“It’s not feasible and has never been feasible,” another SEC AD told me. “Are you serious? We’re going to ask young people to play two football seasons in one calendar year? It’s absurd to even think about it. We haven’t even figured out the name, image and likeness problem, and we’re going to say, ‘Hey, why don’t you guys plays two seasons in 10 months for us?’ It was made very clear, very early, that it was fall 2020 or fall 2021.”

Said Florida athletic director Scott Stricklin: “Greg is like a great chess player. He sees things three or four moves ahead of where everyone else is. You or I don’t know what it looks like, but there’s no doubt in my mind Greg does.”

While Sankey was making every right move, Warren and the Big Ten were publicly imploding. League administrators were questioning a vote to not play that may or may not have happened, or if a vote was really a vote or just a “deliberative process.”

Parents complained in the parking lot of the Big Ten offices, and Nebraska players sued to the league for the right to play. The biggest names in the conference – coaches and players – openly criticized the process and the decision to not play.

Meanwhile, Sankey kept watching the science, kept moving the SEC toward each step of return to play with the blessing of the conference medical advisors. Even in the darkest of days, when COVID numbers were so bad within the league’s geographical footprint, Sankey convinced SEC presidents to pause the beginning of the season and stay the course toward playing.

They had time, medical advisors stressed, and Sankey knew the SEC didn’t have to begin the season until late September. The numbers improved, and more important, the science of testing dramatically improved. So did tracing.

By the time the Big Ten decided it would return to play in the fall – 5 weeks after Warren said the decision to not play would not be revisited – the SEC’s plan to begin play on Sept. 26 was in full swing.

There’s no manual for a pandemic, no playbook to follow or history to embrace. It’s months of anxiety and long nights of deliberately working a problem that changes by the hour.

“Days sort of blend together,” said Sankey, a former college baseball player at the State University of New York and an avid runner who once ran a marathon a month for 12 consecutive months.

He knows competing, he values it and understands the far-reaching implications – physical, mental, social – of competition being pulled from student-athletes. This was personal to him.

From the day in March when the SEC walked off the court in Nashville after canceling the SEC men’s basketball tournament because of the pandemic, he set in motion a plan to preserve the wildly undervalued ideal of competition as a learning tool for young people.

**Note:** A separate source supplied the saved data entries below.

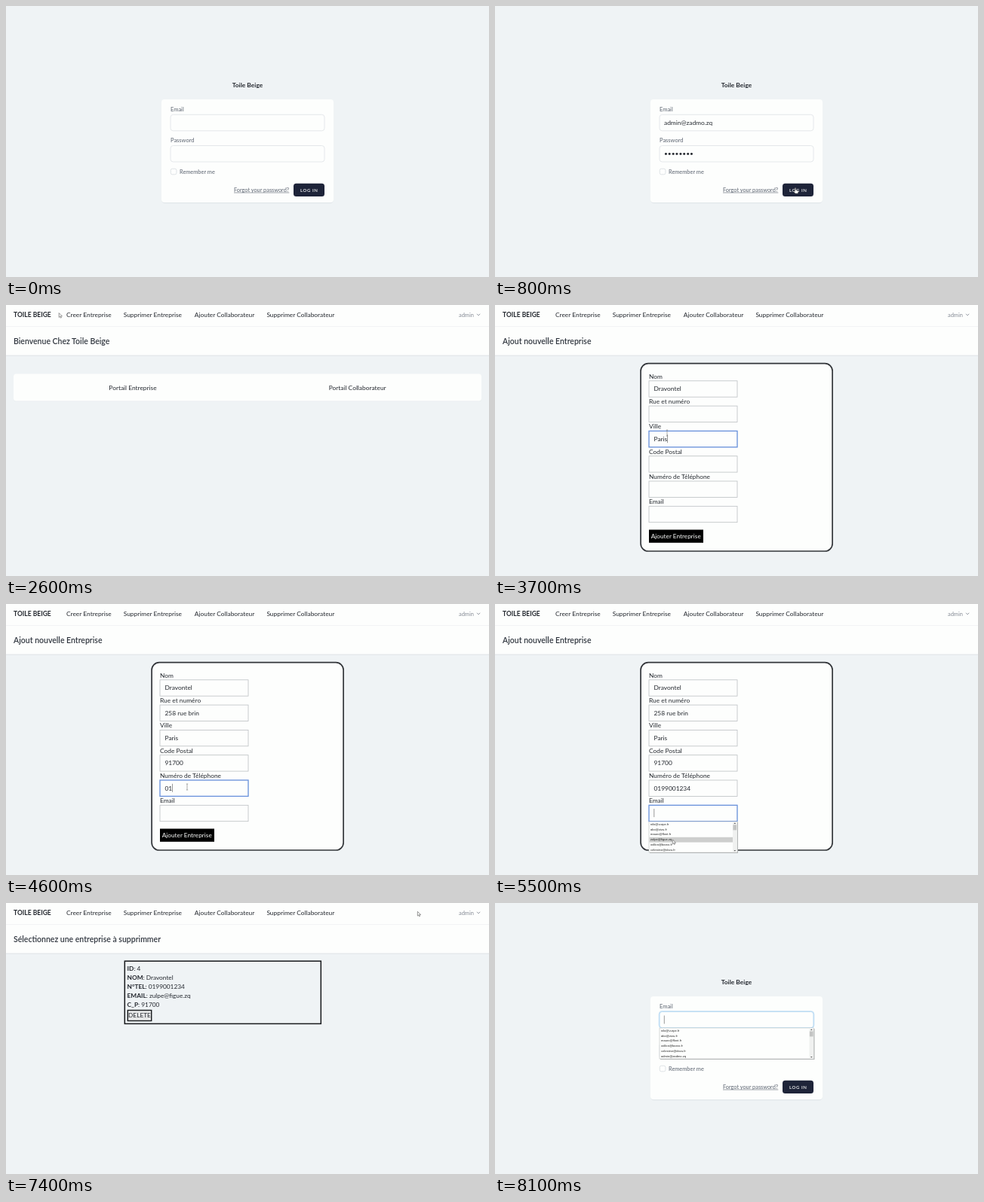
An HTML page that plays this animation: 640 px wide and 360 px high, repeating every 8.2 s.

```html
<!DOCTYPE html>
<html lang="fr">
<head>
<meta charset="utf-8">
<title>Toile Beige</title>
<style>
html, body { margin: 0; width: 100%; height: 100%; overflow: hidden; background: #eff3f5; }
svg { display: block; width: 100vw; height: 100vh; }
text { font-family: Lato, "Open Sans", sans-serif; white-space: pre; }
.tiny { font-family: "Liberation Sans", Arial, sans-serif; }
</style>
</head>
<body>
<svg id="stage" viewBox="0 0 640 360"></svg>
<script>
const stage = document.getElementById('stage');
const pen = document.createElement('canvas').getContext('2d');
const LOOP = 8200, STEP = 100;
const INK = '#24282f', SLATE = '#5b6370', PAPER = '#fdfefd', GROUND = '#eff3f5', SIZE = 8.38;

const BRAND = 'Toile Beige';
const FIRM = 'Dravontel', PHONE = '0199001234', MAIL = 'zulpe@figue.zq', ADMIN = 'admin@zadmo.zq';
const MAILS = ['nilo@vurpe.fr', 'abo@zizu.fr', 'mauro@flont.fr', MAIL, 'odilon@barvo.fr', 'celestine@dovu.fr'];
const LOGINS = [...MAILS.filter(m => m !== MAIL), ADMIN];

// label, value, first step, characters per step
const FIELDS = [
  ['Nom', FIRM, 32, 3],
  ['Rue et numéro', '258 rue brin', 39, 3],
  ['Ville', 'Paris', 36, 3],
  ['Code Postal', '91700', 43, 2],
  ['Numéro de Téléphone', PHONE, 46, 2],
  ['Email', MAIL, 56, 20]
];
const COMPANIES = [
  [3, 'Zulpe', '+33199004567', MAILS[0]],
  [4, FIRM, PHONE, MAIL]
];

// step, x, y, pointer kind
const PATH = [
  [1, 240, 158, 'beam'], [2, 236, 180, 'arrow'], [3, 234, 202, 'arrow'], [5, 250, 196, 'beam'],
  [7, 330, 215, 'arrow'], [8, 398, 242, 'hand'], [10, 395, 242, 'arrow'], [15, 177, 106.5, 'hand'],
  [18, 177, 106.5, 'hand'], [19, 250, 108, 'arrow'], [21, 470, 107, 'hand'], [23, 440, 100, 'arrow'],
  [26, 70.2, 10.6, 'arrow'], [28, 100, 12, 'hand'], [29, 110, 14, 'arrow'], [32, 230, 110, 'beam'],
  [35, 228, 170, 'beam'], [38, 228, 170, 'beam'], [39, 240, 144, 'beam'], [42, 240, 144, 'beam'],
  [43, 240, 210, 'beam'], [45, 240, 220, 'beam'], [46, 240, 243, 'beam'], [52, 240, 262, 'beam'],
  [53, 240, 277, 'beam'], [54, 238, 300, 'arrow'], [55, 235.3, 313, 'arrow'], [57, 240, 305, 'hand'],
  [58, 240, 305, 'hand'], [60, 195, 12, 'hand'], [61, 195, 14, 'arrow'], [64, 180, 90, 'arrow'],
  [66, 172, 147, 'hand'], [68, 172, 147, 'hand'], [69, 172, 147, 'arrow'], [72, 412, 12, 'arrow'],
  [75, 612, 11, 'hand'], [76, 612, 11, 'hand'], [78, 420, 90, 'arrow'], [79, 270, 153, 'beam']
];

const typed = (s, k, start, rate) => k < start ? '' : s.slice(0, (k - start + 1) * rate);

function text(x, y, s, size = SIZE, fill = INK, extra = '') {
  return `<text x="${x}" y="${y}" font-size="${size}" fill="${fill}" ${extra}>${s}</text>`;
}
function rect(x, y, w, h, fill, stroke = 'none', sw = 1, r = 0) {
  return `<rect x="${x}" y="${y}" width="${w}" height="${h}" rx="${r}" fill="${fill}" stroke="${stroke}" stroke-width="${sw}"/>`;
}
function line(d, stroke, w = 1, extra = '') {
  return `<path d="${d}" fill="none" stroke="${stroke}" stroke-width="${w}" ${extra}/>`;
}
const centred = 'text-anchor="middle"';

function caret(x, y, s) {
  pen.font = `${SIZE}px Lato, "Open Sans", sans-serif`;
  return line(`M${x + pen.measureText(s).width + .3} ${y}v11`, '#555', .6);
}

function suggestions(x, y, w, list, chosen) {
  let out = rect(x + 1, y + 1, w, 41, '#b4b6b6') + rect(x, y, w, 41, PAPER, '#b4b6b6', .5);
  if (chosen >= 0) out += rect(x + .5, y + .2 + chosen * 6.85, w - 6.5, 6.8, '#cdcecd');
  list.forEach((m, i) => out += text(x + 2, y + 4.7 + i * 6.85, m, 4.1, '#222', 'class="tiny"'));
  const sx = x + w - 6;
  out += rect(sx, y + .4, 5.5, 40.2, '#f0f1f0') + rect(sx + .4, y + 4.4, 4.7, 7, '#c4c5c4');
  out += `<path d="M${sx + 1.5} ${y + 3}h2.6l-1.3-1.6zM${sx + 1.5} ${y + 38}h2.6l-1.3 1.6z" fill="#555"/>`;
  return out;
}

function login(k) {
  const again = k >= 78;
  const mail = !again && k >= 4 ? ADMIN : '';
  const dots = again ? '' : '•'.repeat(Math.max(0, Math.min(8, (k - 4) * 4)));
  const focus = again ? (k >= 80 ? 0 : -1) : k < 1 ? -1 : k < 5 ? 0 : k < 8 ? 1 : -1;
  const box = (i, y) => (focus === i ? rect(217.6, y - .4, 204.8, 22.4, 'none', '#d6e9f8', 2, 4) : '') +
    rect(218, y, 204, 21.5, PAPER, focus === i ? '#a3d0ef' : '#dfe3e6', .8, 3.5);
  let out = text(320, 108.2, BRAND, 8.4, INK, centred + ' font-weight="700"');
  out += rect(206, 125.3, 228, 137, '#e1e6e9', 'none', 0, 4.5) + rect(206, 124, 228, 137, PAPER, 'none', 0, 4);
  out += text(218, 139.6, 'Email', 7.5, SLATE) + box(0, 144.3);
  out += text(218, 181, 'Password', 7.5, SLATE) + box(1, 185.5);
  out += text(224, 157.8, mail) + text(224, 199, dots);
  out += rect(218.3, 216.2, 7.6, 7.6, PAPER, '#d9dde1', .8, 2);
  out += text(230, 222.5, 'Remember me', 7.4, SLATE);
  out += text(302, 246.5, 'Forgot your password?', 7.35, SLATE) + line('M302 248h73.3', SLATE, .6);
  out += rect(381, 235.8, 41, 17.2, '#1e2439', 'none', 0, 3.5);
  out += text(401.8, 246.5, 'LOG IN', 6, PAPER, centred + ' font-weight="600" letter-spacing=".6"');
  if (focus === 0) out += caret(224, 149.5, mail);
  if (focus === 1) out += caret(224, 190.7, dots);
  if (focus === 0 && !mail) out += suggestions(218, 166, 204.5, LOGINS, k === 3 ? 5 : -1);
  return out;
}

function shell(title) {
  let out = rect(0, 66.5, 640, 1.2, '#e1e5e7') + rect(0, 0, 640, 66.5, PAPER) + line('M0 28.5H640', '#f2f4f5');
  out += text(10, 15.6, BRAND.toUpperCase(), 8.5, INK, 'font-weight="700"');
  [[80, 'Creer Entreprise'], [155.7, 'Supprimer Entreprise'], [249.8, 'Ajouter Collaborateur'],
   [345.4, 'Supprimer Collaborateur']].forEach(([x, s]) => out += text(x, 15.6, s));
  out += text(600, 15.6, 'admin', 7.4, '#858b95') + line('M624 11.8l2.1 2.1 2.1-2.1', '#858b95', .9);
  return out + text(10, 51.6, title, 10.5, '#30363f', 'font-weight="600"');
}

function home() {
  return shell('Bienvenue Chez ' + BRAND) + rect(10, 92, 620, 36.3, '#e7ebed', 'none', 0, 3.5) +
    rect(10, 91.5, 620, 36, PAPER, 'none', 0, 3.5) +
    text(168, 112.6, 'Portail Entreprise', SIZE, INK, centred) +
    text(465.7, 112.6, 'Portail Collaborateur', SIZE, INK, centred);
}

function form(k) {
  const sent = k >= 59;
  const focus = sent || k < 32 ? -1 : k < 36 ? 0 : k < 39 ? 2 : k < 43 ? 1 : k < 46 ? 3 : k < 53 ? 4 : k < 57 ? 5 : -1;
  let out = shell('Ajout nouvelle Entreprise') + rect(193.1, 77.6, 254, 249.4, PAPER, '#33363a', 1.7, 10);
  FIELDS.forEach(([label, value, start, rate], i) => {
    const y = 97.6 + i * 33.3, on = focus === i;
    const s = sent ? '' : typed(value, k, start, rate);
    out += text(204, y, label) + rect(204, y + 3.2, 117, 21.4, PAPER, on ? '#668fdb' : '#bcc0c3', on ? 1.3 : .8);
    out += text(210.5, y + 16.8, s);
    if (on) out += caret(210.5, y + 8, s);
  });
  out += rect(204, 298.5, 72, 17.3, '#000') + text(206.8, 310.2, 'Ajouter Entreprise', 8.25, PAPER);
  if (k >= 53 && k < 56) out += suggestions(204, 289, 117, MAILS, k === 55 ? 3 : -1);
  return out;
}

function list(k) {
  let out = shell('Sélectionnez une entreprise à supprimmer');
  COMPANIES.slice(k >= 69 ? 1 : 0).forEach(([id, name, tel, mail], i) => {
    const y = 77.2 + i * 94.2;
    out += rect(157.3, y, 260, 83.2, 'none', '#17191c', 1.5);
    [['ID', id], ['NOM', name], ['N°TEL', tel], ['EMAIL', mail], ['C_P', 91700]].forEach(([key, v], n) =>
      out += text(160.6, y + 12.3 + n * 12.2, `<tspan font-weight="700">${key}</tspan>: ${v}`, 8.3));
    out += rect(161.3, y + 65.3, 31.4, 14, '#e7e8e8', '#17191c', 1.4) + text(177, y + 75.2, 'DELETE', 8.3, INK, centred);
  });
  return out;
}

// link preview in the lower left corner while a link is hovered
function status(k) {
  const w = k >= 15 && k <= 18 ? 47 : k >= 21 && k <= 22 ? 52 : k === 28 ? 50 : k === 60 ? 58 : k >= 66 && k <= 68 ? 83.5 : 0;
  return w ? rect(0, 356.3, w, 4, '#34363a') + line(`M2 359.3H${w * .75}`, '#a5a7aa', .7, 'stroke-dasharray="2 1 1 1.5"') : '';
}

function pointer(k) {
  if (k < PATH[0][0] || k >= 80) return '';
  const n = PATH.findIndex(p => p[0] > k);
  const a = PATH[n < 0 ? PATH.length - 1 : n - 1], b = n < 0 ? a : PATH[n];
  const u = n < 0 ? 0 : (k - a[0]) / (b[0] - a[0]);
  const x = a[1] + (b[1] - a[1]) * u, y = a[2] + (b[2] - a[2]) * u;
  const kind = u > 0 && a[3] !== b[3] ? 'arrow' : a[3];
  const at = d => `<path transform="translate(${x} ${y})" d="${d}" fill="${PAPER}" stroke="#555" stroke-width=".6" stroke-linejoin="round"/>`;
  if (kind === 'beam') return line(`M${x - 1.2} ${y - 4}h2.4m-1.2 0v8m-1.2 0h2.4`, '#777', .6);
  if (kind === 'hand') return at('M-.7 0q.7-.8 1.4 0v2.6l2.6.6q.8.3.7 1.3l-.6 2.5h-3.6l-2.3-2.7q.3-.9 1.2-.3l.6.5z');
  return at('M0 0v5.8l1.4-1.2.9 2 .9-.5-.9-1.9h1.9z');
}

function scene(k) {
  const page = k < 10 || k >= 78 ? login(k) : k < 29 ? home() : k < 61 ? form(k) : list(k);
  return rect(0, 0, 640, 360, GROUND) + page + status(k) + pointer(k);
}

let shown = -1;
const begin = performance.now();
function draw() {
  const k = Math.floor(((performance.now() - begin) % LOOP) / STEP);
  if (k !== shown) stage.innerHTML = scene(shown = k);
  requestAnimationFrame(draw);
}
draw();
</script>
</body>
</html>
```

“I felt that pain for them,” Sankey said. “To get that pulled out from underneath you after you’ve trained — for many of our student-athletes, much of their lives — for these moments, and then to be told you can’t play, you can’t compete, because of something you have no control over. It’s a gut punch. I realize everyone sees money in these situations, and that’s certainly part of the equation in trying to help our member universities. But it’s so much more than that for our student-athletes in all sports.

“This has been part of the fabric of who they are since they were kids. You train, you work, you compete. Then you’re told it can’t happen. I couldn’t imagine what they were going through.”

Years ago as the executive director of the SEC, Sankey worked with his mentor, SEC commissioner Mike Slive, through the development of the SEC Network. They called it Project X, this plan that would financially set up the conference for decades to come.

Six years later, Sankey was knee-deep in the chaos of a pandemic that could unravel all of that work in one short summer. Now he’s hours from the start of the season.

The Big Ten and Pac-12 returned. The Mountain West will play games this fall, and even the MAC – with its limited financial resources – could vote Friday to play this fall. All 10 FBS conferences back in the fall fold.

And more diligent, deliberate work to keep it running as safely as possible.

“Was it hard and did my blood pressure and pulse increase as people were making decisions? Absolutely,” Sankey said. “But I try to ignore predictions and focus on information to guide us.”

How’s that for I told you so.